Like so many of us on the left, on election night, I watched the results come in with growing unease, and with resignation in my heart went to bed at 11 pm. No need to prolong the agony, better to shut it all out with sleep. The reckoning could come in the morning. I awoke,… Continue reading Reflections of a New Political Activist, by Pete Kalajian
Atomic bomb test. Public domain “You will hear of wars and rumors of wars.” Matthew 24:6 “Why can’t we use nuclear weapons?” Donald Trump, August 2016 On July 4th, 1961, the K-19, one of the new 658-class of Soviet nuclear submarine, suffered a catastrophic breakdown of its coolant system. Under captain’s orders, seven members of… Continue reading The Nuclear Crisis Next Time
“Give me your energized, your ambitious, your emigrants yearning to roam free, the best and brightest of your teeming shore. Send these, the hopeful, flying high, to me, I lift my lamp beside the golden door!” O.K., O.K. Fake news! Emma Lazarus’s poem inscribed in bronze on the base of the Statue of Liberty hasn’t… Continue reading America First!
O, that way madness lies… No more of that. — King Lear There’s a scene in Catch 22, Joseph Heller’s classic 1961 anti-war novel, that sticks in the mind long after other details have faded. In the rear of the plane Bombardier Yossarian tends to the wounded tail-gunner. Having succeeded in staunching the flow of blood… Continue reading First Tremors of the American Spring?
“When I use a word,” Humpty Dumpty said, in rather a scornful tone, “it means just what I choose it to mean—neither more nor less.” “The question is,” said Alice, “whether you can make words mean so many different things.” “The question is,” said Humpty Dumpty, “which is to be master—that’s all.” Lewis Carroll,… Continue reading Through the Looking Glass

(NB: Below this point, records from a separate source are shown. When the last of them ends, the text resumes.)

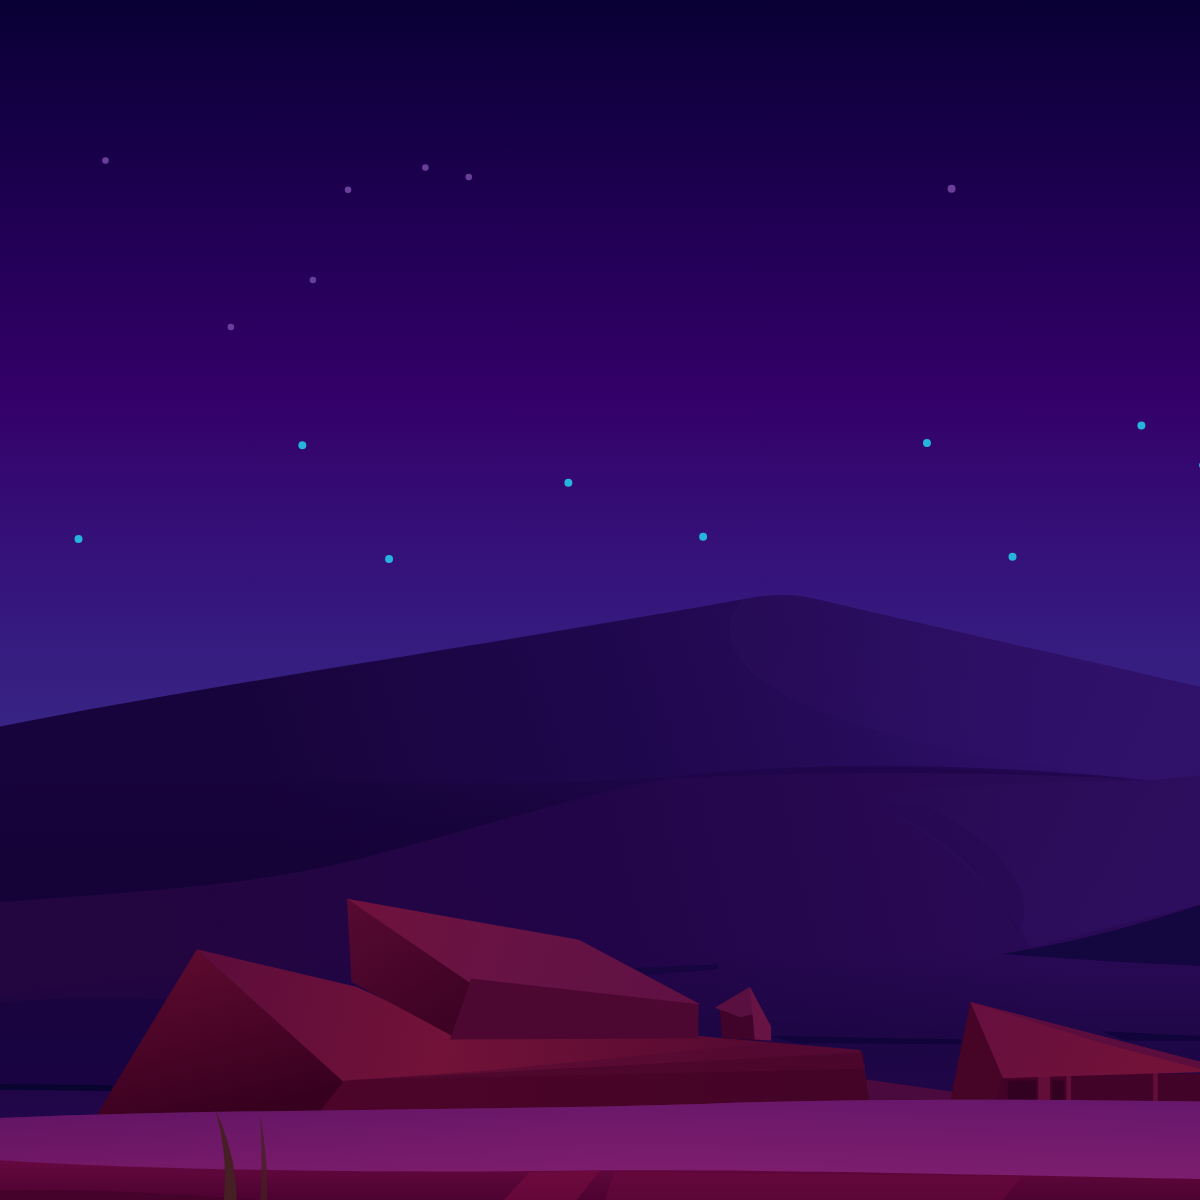
<!DOCTYPE html>
<html lang="en">
<head>
<meta charset="utf-8">
<title>Farm at Night</title>
<style>
  :root {
    --sky-top: #090035;
    --sky-high: #1d0050;
    --sky-mid: #330068;
    --sky-low: #35137a;
    --sky-horizon: #372484;
    --star-bright: #27b4dc;
    --star-faint: #6a3f9a;
    --hill-dark: #18043c;
    --hill-light: #2f1069;
    --meadow-dark: #1c043d;
    --meadow-light: #290a55;
    --field-shadow: #14063f;
    --barn-shadow: #38001f;
    --barn-wall: #4c0528;
    --roof-dark: #560833;
    --roof-light: #721238;
    --ground-left: #641360;
    --ground-mid: #7a1b6c;
    --bank: #5a0438;
    --grass: #451f24;
  }
  * { margin: 0; padding: 0; }
  html, body { width: 1200px; height: 1200px; overflow: hidden; background: var(--sky-top); }
  .scene { display: block; width: 1200px; height: 1200px; }
  .star-bright { fill: var(--star-bright); }
  .star-faint { fill: var(--star-faint); }
</style>
</head>
<body>
<svg class="scene" viewBox="0 0 512 512" role="img" aria-label="Red barns below purple hills under a starry night sky">
  <defs>
    <linearGradient id="sky" x1="0" y1="0" x2="0" y2="310" gradientUnits="userSpaceOnUse">
      <stop offset="0" stop-color="var(--sky-top)"/>
      <stop offset=".27" stop-color="var(--sky-high)"/>
      <stop offset=".54" stop-color="var(--sky-mid)"/>
      <stop offset=".78" stop-color="var(--sky-low)"/>
      <stop offset="1" stop-color="var(--sky-horizon)"/>
    </linearGradient>
    <linearGradient id="hill" x1="120" y1="360" x2="440" y2="260" gradientUnits="userSpaceOnUse">
      <stop offset="0" stop-color="var(--hill-dark)"/>
      <stop offset=".55" stop-color="#210850"/>
      <stop offset="1" stop-color="var(--hill-light)"/>
    </linearGradient>
    <linearGradient id="hill-face" x1="320" y1="260" x2="480" y2="330" gradientUnits="userSpaceOnUse">
      <stop offset="0" stop-color="#280c58"/>
      <stop offset="1" stop-color="#30126c"/>
    </linearGradient>
    <linearGradient id="hill-base" x1="0" y1="315" x2="0" y2="378" gradientUnits="userSpaceOnUse">
      <stop offset="0" stop-color="#150236" stop-opacity="0"/>
      <stop offset="1" stop-color="#150236"/>
    </linearGradient>
    <linearGradient id="meadow" x1="60" y1="420" x2="440" y2="330" gradientUnits="userSpaceOnUse">
      <stop offset="0" stop-color="#23053f"/>
      <stop offset=".5" stop-color="#220548"/>
      <stop offset="1" stop-color="var(--meadow-light)"/>
    </linearGradient>
    <linearGradient id="meadow-fold" x1="370" y1="340" x2="480" y2="400" gradientUnits="userSpaceOnUse">
      <stop offset="0" stop-color="#2d0e5c" stop-opacity="0"/>
      <stop offset="1" stop-color="#2d0e5e"/>
    </linearGradient>
    <linearGradient id="valley" x1="0" y1="405" x2="0" y2="475" gradientUnits="userSpaceOnUse">
      <stop offset="0" stop-color="#1b0642" stop-opacity="0"/>
      <stop offset=".6" stop-color="#1b0642" stop-opacity=".8"/>
      <stop offset="1" stop-color="#22064a"/>
    </linearGradient>
    <linearGradient id="barn-front" x1="84" y1="408" x2="100" y2="474" gradientUnits="userSpaceOnUse">
      <stop offset="0" stop-color="#5b0a2e"/>
      <stop offset="1" stop-color="var(--barn-shadow)"/>
    </linearGradient>
    <linearGradient id="barn-roof" x1="90" y1="410" x2="330" y2="460" gradientUnits="userSpaceOnUse">
      <stop offset="0" stop-color="#5d0d3b"/>
      <stop offset=".42" stop-color="var(--roof-light)"/>
      <stop offset="1" stop-color="#540931"/>
    </linearGradient>
    <linearGradient id="barn-side" x1="147" y1="0" x2="370" y2="0" gradientUnits="userSpaceOnUse">
      <stop offset="0" stop-color="var(--barn-wall)"/>
      <stop offset="1" stop-color="#430427"/>
    </linearGradient>
    <linearGradient id="loft-front" x1="150" y1="386" x2="185" y2="440" gradientUnits="userSpaceOnUse">
      <stop offset="0" stop-color="#560a31"/>
      <stop offset="1" stop-color="#3d0224"/>
    </linearGradient>
    <linearGradient id="loft-roof" x1="150" y1="386" x2="290" y2="430" gradientUnits="userSpaceOnUse">
      <stop offset="0" stop-color="#6f123c"/>
      <stop offset=".55" stop-color="#651345"/>
      <stop offset="1" stop-color="#601043"/>
    </linearGradient>
    <linearGradient id="shed-roof" x1="414" y1="428" x2="490" y2="462" gradientUnits="userSpaceOnUse">
      <stop offset="0" stop-color="#660f3f"/>
      <stop offset="1" stop-color="var(--roof-light)"/>
    </linearGradient>
    <linearGradient id="ground" x1="0" y1="0" x2="512" y2="0" gradientUnits="userSpaceOnUse">
      <stop offset="0" stop-color="var(--ground-left)"/>
      <stop offset=".5" stop-color="var(--ground-mid)"/>
      <stop offset="1" stop-color="#731b70"/>
    </linearGradient>
    <linearGradient id="ground-shade" x1="0" y1="470" x2="0" y2="503" gradientUnits="userSpaceOnUse">
      <stop offset="0" stop-color="#5a1468" stop-opacity=".5"/>
      <stop offset="1" stop-color="#86206e" stop-opacity=".45"/>
    </linearGradient>
    <linearGradient id="bank" x1="0" y1="496" x2="0" y2="512" gradientUnits="userSpaceOnUse">
      <stop offset="0" stop-color="#64083f"/>
      <stop offset="1" stop-color="#4c0230"/>
    </linearGradient>
    <circle id="star" r="1.7"/>
    <circle id="star-small" r="1.4"/>
  </defs>

  <rect id="night-sky" width="512" height="320" fill="url(#sky)"/>

  <g id="faint-stars" class="star-faint">
    <use href="#star-small" x="45" y="68.500"/>
    <use href="#star-small" x="148.500" y="81"/>
    <use href="#star-small" x="181.500" y="71.500"/>
    <use href="#star-small" x="200" y="75.500"/>
    <use href="#star-small" x="133.500" y="119.500"/>
    <use href="#star-small" x="98.500" y="139.500"/>
    <use href="#star" x="406" y="80.500"/>
  </g>
  <g id="bright-stars" class="star-bright">
    <use href="#star" x="33.500" y="230"/>
    <use href="#star" x="129" y="190"/>
    <use href="#star" x="166" y="238.500"/>
    <use href="#star" x="242.500" y="206"/>
    <use href="#star" x="300" y="229"/>
    <use href="#star" x="395.500" y="189"/>
    <use href="#star" x="432" y="237.500"/>
    <use href="#star" x="487" y="181.500"/>
    <use href="#star-small" x="513" y="198.500"/>
  </g>

  <g id="far-hill">
    <path d="M0 310C90 292 210 275 318 255.500C332 253 340 253.500 350 256C405 269 460 281 512 293V420H0Z" fill="url(#hill)"/>
    <path d="M318 255.500C332 253 340 253.500 350 256C405 269 460 281 512 293V334C440 330 350 312 322 288C309 276 308 264 318 255.500Z" fill="url(#hill-face)" opacity=".6"/>
    <path d="M0 335C110 330 200 338 290 331L200 366L0 390Z" fill="url(#hill-base)"/>
  </g>

  <g id="meadows">
    <path d="M0 385C60 380 110 378 155 366C205 353 245 340 285 332C340 324 430 328 490 333L512 331V480H0Z" fill="url(#meadow)"/>
    <path d="M285 332C340 324 430 326 490 333C430 329 350 329 285 332Z" fill="#1d0648" opacity=".7"/>
    <path d="M366 340C400 356 420 372 440 404L512 386V331L490 333C450 334 410 334 366 340Z" fill="url(#meadow-fold)"/>
    <path d="M378 344C402 356 424 376 434 398C446 380 420 354 392 343Z" fill="#240850" opacity=".5"/>
    <path d="M427 407C455 403 485 395 512 386V412C485 411 455 409 427 407Z" fill="var(--field-shadow)"/>
    <path d="M0 425C120 405 400 400 512 412V480H0Z" fill="url(#valley)"/>
    <path d="M0 428C30 425 55 425 75 427L50 465H0Z" fill="#170440" opacity=".7"/>
    <path d="M270 413L306 411.500V413.500L276 416Z" fill="#17053f"/>
    <path d="M0 462.500L48 463V465.500L0 465Z" fill="#08042f"/>
    <path d="M328 442L410 443.500V445.500L340 445Z" fill="#10043a"/>
    <path d="M470 440L512 442V444L480 444Z" fill="#10043a"/>
  </g>

  <g id="main-barn">
    <path d="M366 460L408 466V474H366Z" fill="#4b0a3d"/>
    <path d="M84 405L41 476H140L147 461Z" fill="url(#barn-front)"/>
    <path d="M84 405L152 421L196 441L298 442L367 448L369 456L147 462Z" fill="url(#barn-roof)"/>
    <path d="M147 461L368 449L370 464L372 476H135Z" fill="url(#barn-side)"/>
    <path d="M147 461L205 457L330 445L367 448L369 456Z" fill="#520932" opacity=".55"/>
    <g id="barn-loft">
      <path d="M148 383.500L201 418L193 442L150 419Z" fill="url(#loft-front)"/>
      <path d="M148 383.500L247 401L298 428L298 431L200 419Z" fill="url(#loft-roof)"/>
      <path d="M201 417.500L298 428.500V443L192 443.500Z" fill="#4d0831"/>
    </g>
    <g id="cupola">
      <path d="M307 430L322 432L326 444L308 443Z" fill="#400329"/>
      <path d="M305 430L320 421L324 432L316 434Z" fill="#591041"/>
      <path d="M320 421L329 438V444L322 443.500Z" fill="#671344"/>
    </g>
  </g>

  <g id="shed">
    <path d="M414 427.500L405 472H426L429 460Z" fill="#460526"/>
    <path d="M428 458H512V474H424Z" fill="#420328"/>
    <path d="M443 459H448V472H443ZM455 459H457V472H455ZM492 457H494V472H492Z" fill="#620e38"/>
    <path d="M430 461H442V470H430ZM449 461H454V470H449Z" fill="#320020"/>
    <path d="M414 427.500L512 453V457.500L492 458L428 460Z" fill="url(#shed-roof)"/>
    <path d="M414 427.500L512 453V456L470 445Z" fill="#5b0d3e"/>
  </g>

  <g id="foreground">
    <path d="M0 477C100 473 200 474 300 471C370 468.500 440 469 512 470V512H0Z" fill="url(#ground)"/>
    <path d="M0 477C100 473 200 474 300 471C370 468.500 440 469 512 470V503H0Z" fill="url(#ground-shade)"/>
    <path d="M0 495C60 499 150 500.500 240 499.500C340 498.500 440 502 512 503V512H0Z" fill="url(#bank)"/>
    <path d="M226 500L256 499.500L246 512H215Z" fill="#760c40" opacity=".6"/>
    <path d="M262 500L436 502L428 512H258Z" fill="#6b0a3c" opacity=".5"/>
    <path d="M0 508C30 507 70 509 110 512H0Z" fill="#45022b"/>
  </g>

  <g id="grass-blades" fill="var(--grass)">
    <path d="M92 473.500C97 485 101 498 101 512H95.500C97 498 95 485 92 473.500Z"/>
    <path d="M111 475C113 488 114.500 500 114 512H111C112 500 111.500 488 111 475Z" opacity=".75"/>
  </g>
</svg>
</body>
</html>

Like many Americans, I felt sad at your departure from the White House. Your dignity, grace, wit, intelligence, honesty, compassion, innate goodness and sheer competence, shone with a light that burned brightly throughout your eight years in power. Nor was yours a presidency without signal accomplishments. You took over in the midst of the worst… Continue reading No You Didn’t—An Open Letter to Barack Obama
In the aftermath of Richard Nixon’s electoral victory in 1968, George McGovern, a Democratic senator from South Dakota, was appointed chair of a committee charged with rethinking the Democrats’ political strategy. Union members, the mainstay of the party since Franklin Delano Roosevelt, were already on a path that would convert many of them into Reagan… Continue reading The Politics of Resentment